■ Your instructions
Among the entries below, find every line that contains the string "return", then copy it.

[Document images with source code]

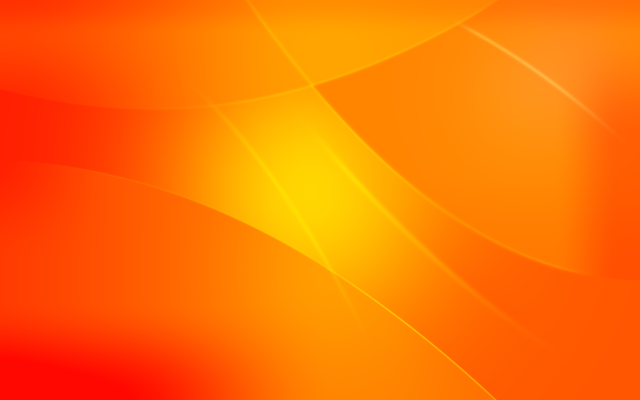
Write a WebGL 1 fragment shader that draws this background.

```glsl
precision highp float;
uniform vec2 u_resolution;

// Signed distance to the parabola y = o.y + a*d + b*d*d, with d = x - o.x
float arc(vec2 p, vec2 o, float a, float b) {
  float d = p.x - o.x;
  float slope = a + 2.0 * b * d;
  return (p.y - o.y - a * d - b * d * d) / sqrt(1.0 + slope * slope);
}

float blob(vec2 p, vec2 center, float radius) {
  vec2 q = (p - center) / radius;
  return exp(-dot(q, q));
}

float edge(float d) {
  return smoothstep(-0.003, 0.003, d);
}

float streak(float d, float width) {
  return exp(-d * d / (width * width));
}

// Fades in over a.x..a.y and out over b.x..b.y
float span(float x, vec2 a, vec2 b) {
  return smoothstep(a.x, a.y, x) * (1.0 - smoothstep(b.x, b.y, x));
}

void main() {
  vec2 p = gl_FragCoord.xy / u_resolution * vec2(1.6, 1.0);

  // Curves that divide the sheets
  float topArc = arc(p, vec2(0.375, 0.727), 0.0, 0.36);
  float lowArc = arc(p, vec2(0.04, 0.597), -0.06, -0.365);
  float sweep = arc(p, vec2(1.6, 0.3), 0.0, 0.725);
  float ridge = arc(p, vec2(0.797, 0.652), -1.156, 0.44);
  float crease = arc(p, vec2(0.542, 0.725), -1.05, -1.23);
  float flare = arc(p, vec2(1.152, 0.9375), -0.52, -0.48);

  // Central sheet with the golden glow
  float heat = mix(0.12, 0.34, smoothstep(0.0, 0.8, p.x));
  heat += 0.5 * blob(p, vec2(0.77, 0.52), 0.374);
  heat -= 0.06 * smoothstep(-0.005, 0.01, ridge) * exp(-max(ridge, 0.0) * 6.0)
        * span(p.x, vec2(0.75, 0.95), vec2(1.1, 1.4));

  // Right sheet, darker towards its outer side
  float shade = smoothstep(1.38, 1.55, p.x) * (1.0 - smoothstep(0.65, 0.92, p.y));
  float right = mix(0.52, 0.36, shade);
  right -= 0.05 * (1.0 - smoothstep(0.3, 0.6, p.y));
  right += 0.06 * blob(p, vec2(1.33, 0.76), 0.2);
  heat = mix(heat, right, edge(sweep));

  // Upper band
  float band = mix(0.27, 0.57, smoothstep(0.0, 0.75, p.x));
  band += 0.05 * blob(p, vec2(0.83, 0.87), 0.25) + 0.025 * edge(sweep);
  band -= 0.12 * (1.0 - smoothstep(0.72, 0.92, p.y)) * (1.0 - smoothstep(0.0, 0.6, p.x));
  heat = mix(heat, band, edge(topArc));
  heat -= 0.08 * smoothstep(0.91, 1.0, p.y);

  // Lower sheet with the deep red corner
  float low = mix(0.2, 0.5, smoothstep(-0.2, 0.85, p.x));
  low += 0.12 * blob(p, vec2(0.82, 0.33), 0.25);
  low -= 0.1 * smoothstep(0.35, 0.6, p.y) * (1.0 - smoothstep(0.0, 0.3, p.x));
  low -= 0.32 * (1.0 - smoothstep(0.0, 0.25, p.y)) * (1.0 - smoothstep(0.3, 0.85, p.x));
  low -= 0.06 * smoothstep(0.95, 1.25, p.x);
  heat = mix(heat, low, edge(-lowArc));

  // Bright rims along the curves
  float glint = streak(flare, 0.005) * span(p.x, vec2(1.13, 1.2), vec2(1.35, 1.6));
  heat += 0.07 * streak(topArc, 0.004) * span(p.x, vec2(0.2, 0.8), vec2(1.15, 1.27));
  heat += 0.05 * streak(lowArc, 0.0025) * smoothstep(0.0, 0.3, p.x);
  heat += 0.2 * streak(lowArc, 0.002) * span(p.x, vec2(0.75, 1.05), vec2(1.2, 1.3));
  heat += 0.07 * streak(sweep, 0.005) * span(p.x, vec2(0.58, 0.65), vec2(1.38, 1.5));
  heat += 0.07 * streak(ridge, 0.008) * span(p.x, vec2(0.74, 0.9), vec2(1.1, 1.45));
  heat += 0.06 * streak(crease, 0.006) * span(p.x, vec2(0.45, 0.6), vec2(0.82, 0.94));
  heat += 0.14 * glint;

  // Pale sheen in the upper right
  float sheen = 0.1 * blob(p, vec2(1.35, 0.79), 0.17) + 0.05 * blob(p, vec2(1.46, 0.88), 0.13);

  vec3 color = vec3(1.0, clamp(heat, 0.03, 0.86), 0.005 + sheen + 0.15 * glint);
  gl_FragColor = vec4(color, 1.0);
}
```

■ Solved problem
  return (p.y - o.y - a * d - b * d * d) / sqrt(1.0 + slope * slope);
  return exp(-dot(q, q));
  return smoothstep(-0.003, 0.003, d);
  return exp(-d * d / (width * width));
  return smoothstep(a.x, a.y, x) * (1.0 - smoothstep(b.x, b.y, x));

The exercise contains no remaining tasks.